**The task:** The answer should consist of each line from the data below that includes "isOpen".
= = = = = = =
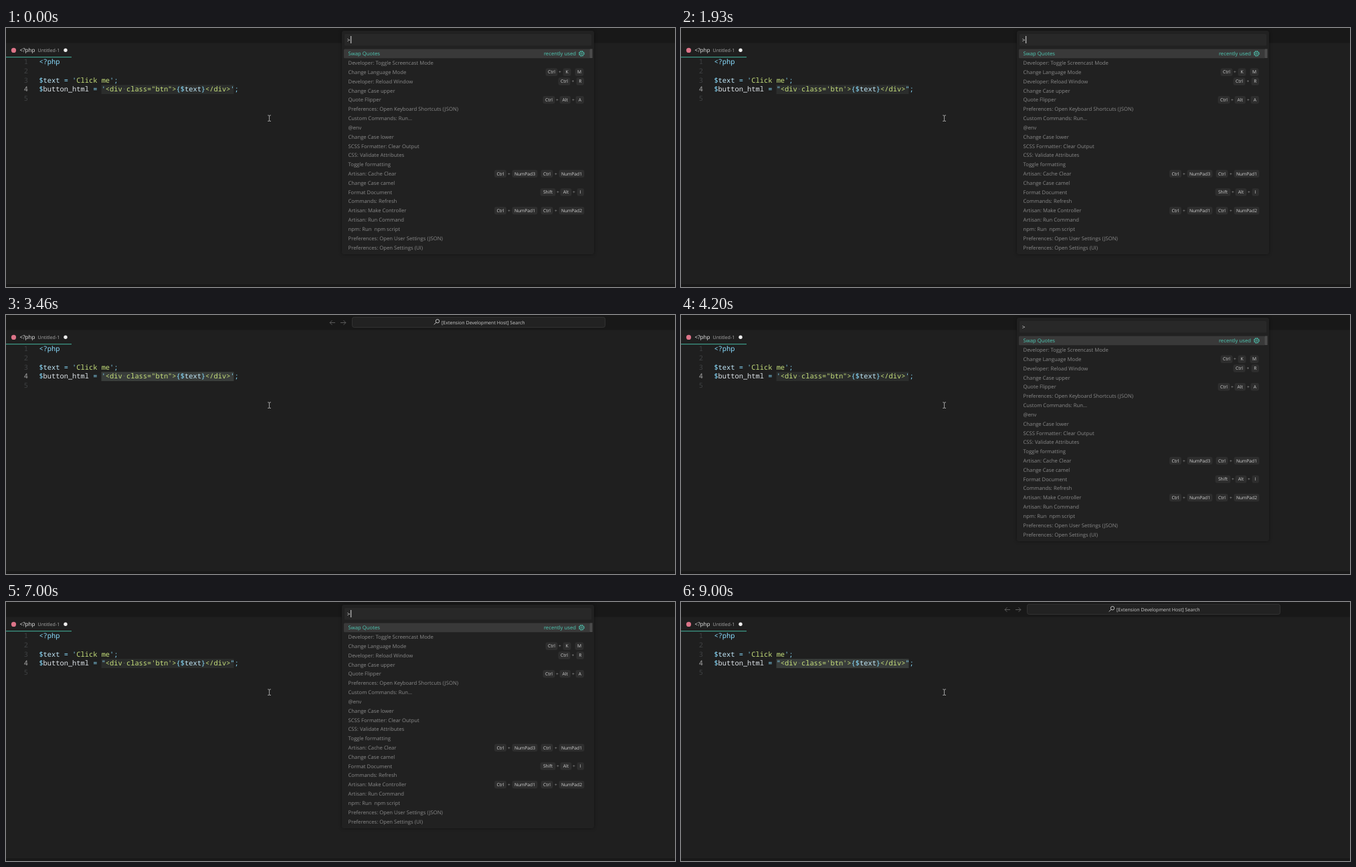
An HTML page for the animation above (9.06 s loop, 1000 by 388 pixels).

```html
<!DOCTYPE html>
<html lang="en">
<head>
<meta charset="utf-8">
<title>Swap quotes</title>
<style>
  html, body { margin: 0; width: 100%; height: 100%; overflow: hidden; background: #1f1f1f; }
  svg { display: block; width: 100vw; height: 100vh; }
  text { font: 7.72px "Open Sans", "Noto Sans", sans-serif; white-space: pre; text-rendering: geometricPrecision; }
  .code { font: 10.36px "Noto Sans Mono", "DejaVu Sans Mono", monospace; }
  .op { fill: #89ddff; }
  .var { fill: #bfe6f7; }
  .str { fill: #c8e27c; }
  .plain { fill: #dfe5ea; }
  .dim { fill: #67706a; }
</style>
</head>
<body>
<svg id="stage" viewBox="0 0 1000 388"></svg>
<script>
const LOOP = 9060, BLINK = 500, SWAP_DELAY = 70, ROW = 13.83;
// Times between which the command palette is open.
const SESSIONS = [[-70, 430], [1600, 2540], [3700, 4260], [6600, 7100], [8000, 8430]];

const COMMANDS = [
  'Swap Quotes', 'Developer: Toggle Screencast Mode', 'Change Language Mode',
  'Developer: Reload Window', 'Change Case upper', 'Quote Flipper',
  'Preferences: Open Keyboard Shortcuts (JSON)', 'Custom Commands: Run...', '@env',
  'Change Case lower', 'SCSS Formatter: Clear Output', 'CSS: Validate Attributes',
  'Toggle formatting', 'Artisan: Cache Clear', 'Change Case camel', 'Format Document',
  'Commands: Refresh', 'Artisan: Make Controller', 'Artisan: Run Command',
  'npm: Run  npm script', 'Preferences: Open User Settings (JSON)', 'Preferences: Open Settings (UI)'
];
// Row: keys as [label, left, width]; '+' has no box.
const SHORTCUTS = {
  2: [['Ctrl', 807, 17], ['+', 826, 4], ['K', 833, 11], ['M', 851, 12]],
  3: [['Ctrl', 826, 17], ['+', 845.5, 4], ['R', 853, 10.5]],
  5: [['Ctrl', 803, 17], ['+', 822, 4], ['Alt', 828, 15.5], ['+', 846, 4], ['A', 852, 11.5]],
  13: numPad(3, 1),
  15: [['Shift', 799, 22], ['+', 823, 4], ['Alt', 829, 16], ['+', 847, 4], ['I', 854, 9.5]],
  17: numPad(1, 2)
};

function numPad(first, second) {
  return [['Ctrl', 730.5, 17], ['+', 750, 4], ['NumPad' + first, 757, 37],
          ['Ctrl', 800, 17], ['+', 820, 4], ['NumPad' + second, 827, 37]];
}

const escapeXml = s => s.replace(/&/g, '&amp;').replace(/</g, '&lt;');
const rect = (x, y, w, h, fill, extra = '') =>
  `<rect x="${x}" y="${y}" width="${w}" height="${h}" fill="${fill}" ${extra}/>`;
const label = (s, x, y, fill, style = '', anchor = 'start') =>
  `<text x="${x}" y="${y}" fill="${fill}" text-anchor="${anchor}" style="${style}">${escapeXml(s)}</text>`;
const stroke = (d, color, width = 0.8) =>
  `<path d="${d}" fill="none" stroke="${color}" stroke-width="${width}"/>`;

const lineY = n => 54 + (n - 1) * ROW;
const codeLine = (n, tokens, id = '') =>
  `<text class="code" x="49.4" y="${lineY(n)}" id="${id}">` +
  tokens.map(([kind, s]) => `<tspan class="${kind}">${escapeXml(s)}</tspan>`).join('') + '</text>';

function buttonLine(outer, inner, id) {
  return codeLine(4, [
    ['op', '$'], ['plain', 'button_html '], ['op', '= ' + outer], ['str', '<div'], ['dim', '·'],
    ['str', `class=${inner}btn${inner}>`], ['op', '{$'], ['var', 'text'], ['op', '}'],
    ['str', '</div>'], ['op', outer + ';']
  ], id);
}

function editor() {
  const numbers = [1, 2, 3, 4, 5].map(n =>
    `<text class="code" x="33" y="${lineY(n)}" text-anchor="end" fill="${n === 4 ? '#a6a6a6' : '#3f4143'}">${n}</text>`);
  return rect(0, 0, 1000, 388, '#1f1f1f') + rect(0, 0, 1000, 22.5, '#181818') +
    rect(0, 384, 1000, 4, '#181818') + rect(0, 43, 98, 1.2, '#3d9c89') +
    '<circle cx="11.5" cy="33.4" r="3.6" fill="#dc7488"/><circle cx="89" cy="33.3" r="2.7" fill="#eee"/>' +
    label('<?php', 20.5, 36.4, '#f0f0f0', 'font-size:8.1px') +
    label('Untitled-1', 47.5, 36.3, '#a8a8a8', 'font-size:7.1px') +
    rect(142.5, 85.2, 198, 13.8, '#393d3b', 'id="selection"') + numbers.join('') +
    codeLine(1, [['op', '<?php']]) +
    codeLine(3, [['op', '$'], ['var', 'text '], ['op', "= '"], ['str', 'Click me'], ['op', "';"]]) +
    buttonLine("'", '"', 'single') + buttonLine('"', "'", 'double') +
    rect(142, 85.4, 1.2, 13.4, '#e8b920', 'id="caret"') +
    stroke('M391.3 130.9H393 L393.6 131.5 L394.2 130.9H396 M393.6 131.2V139.2 M391.3 139.5H393 L393.6 138.9 L394.2 139.5H396', '#c8c8c8');
}

function searchBar() {
  return stroke('M492 11.5H484.2 M487.4 8.2L484.1 11.5L487.4 14.8', '#6c6c6c') +
    stroke('M500 11.5H507.8 M504.6 8.2L507.9 11.5L504.6 14.8', '#6c6c6c') +
    rect(517.5, 3.3, 378, 15.2, '#222', 'rx="3" stroke="#383838" stroke-width=".8"') +
    '<circle cx="645" cy="9.2" r="2.7" fill="none" stroke="#ccc" stroke-width=".9"/>' +
    stroke('M643 11.2L639.8 14.4', '#ccc', 1) +
    label('[Extension Development Host] Search', 651, 13.6, '#ccc', 'font-size:7.1px');
}

function palette() {
  const keys = Object.entries(SHORTCUTS).flatMap(([row, list]) => list.map(([key, x, w]) => {
    const y = 38.4 + row * ROW;
    const box = key === '+' ? '' : rect(x, y - 5.2, w, 10.6, '#2e2e2e', 'rx="1.8" stroke="#333" stroke-width=".6"');
    return box + label(key, x + w / 2, y + 2.4, key === '+' ? '#999' : '#d2d2d2', 'font-size:6.7px', 'middle');
  }));
  const items = COMMANDS.map((name, i) =>
    label(name, 511.5, 41.2 + i * ROW, i ? '#8a8a8a' : '#4fc9b4'));
  return rect(502, 4, 377, 335, '#212121', 'rx="3.5" style="filter:drop-shadow(0 0 2.5px #0006)"') +
    rect(506, 9, 369, 17.6, '#282828', 'rx="1.5"') +
    label('>', 509.8, 20.7, '#ddd', 'font-size:8.3px') + rect(515.2, 12, 1, 11, '#ddd', 'id="inputCaret"') +
    rect(505, 31.4, 368, 13.8, '#393939', 'rx="1.5"') + rect(872.6, 31.4, 4, 13.6, '#4b4b4b') +
    items.join('') + keys.join('') + label('recently used', 852, 41.2, '#4fc9b4', '', 'end') +
    '<g fill="none" stroke="#4fc9b4"><circle cx="860.3" cy="38.3" r="3.2" stroke-width=".9"/>' +
    '<circle cx="860.3" cy="38.3" r="4" stroke-width="1" stroke-dasharray="1.57"/>' +
    '<circle cx="860.3" cy="38.3" r="1.2" stroke-width=".8"/></g>';
}

document.getElementById('stage').innerHTML =
  editor() + `<g id="search">${searchBar()}</g><g id="palette">${palette()}</g>`;

const part = id => document.getElementById(id);
const show = (id, visible) => part(id).setAttribute('visibility', visible ? 'inherit' : 'hidden');
const blinkOn = elapsed => Math.floor(elapsed / BLINK) % 2 === 0;

function draw(t) {
  const [opened, closed] = SESSIONS.filter(([start]) => start <= t).pop();
  const isOpen = t < closed;
  const swaps = SESSIONS.filter(([, end]) => t >= end + SWAP_DELAY).length;
  show('palette', isOpen);
  show('inputCaret', blinkOn(t - opened));
  show('search', !isOpen);
  show('caret', !isOpen && blinkOn(t - closed));
  show('single', swaps % 2 === 0);
  show('double', swaps % 2 === 1);
  part('selection').setAttribute('fill', isOpen ? '#2b2d2c' : '#393d3b');
}

const startTime = performance.now();
function tick() {
  draw((performance.now() - startTime) % LOOP);
  requestAnimationFrame(tick);
}
tick();
</script>
</body>
</html>
```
= = = = = = =
**Expected answer:**
  const isOpen = t < closed;
  show('palette', isOpen);
  show('search', !isOpen);
  show('caret', !isOpen && blinkOn(t - closed));
  part('selection').setAttribute('fill', isOpen ? '#2b2d2c' : '#393d3b');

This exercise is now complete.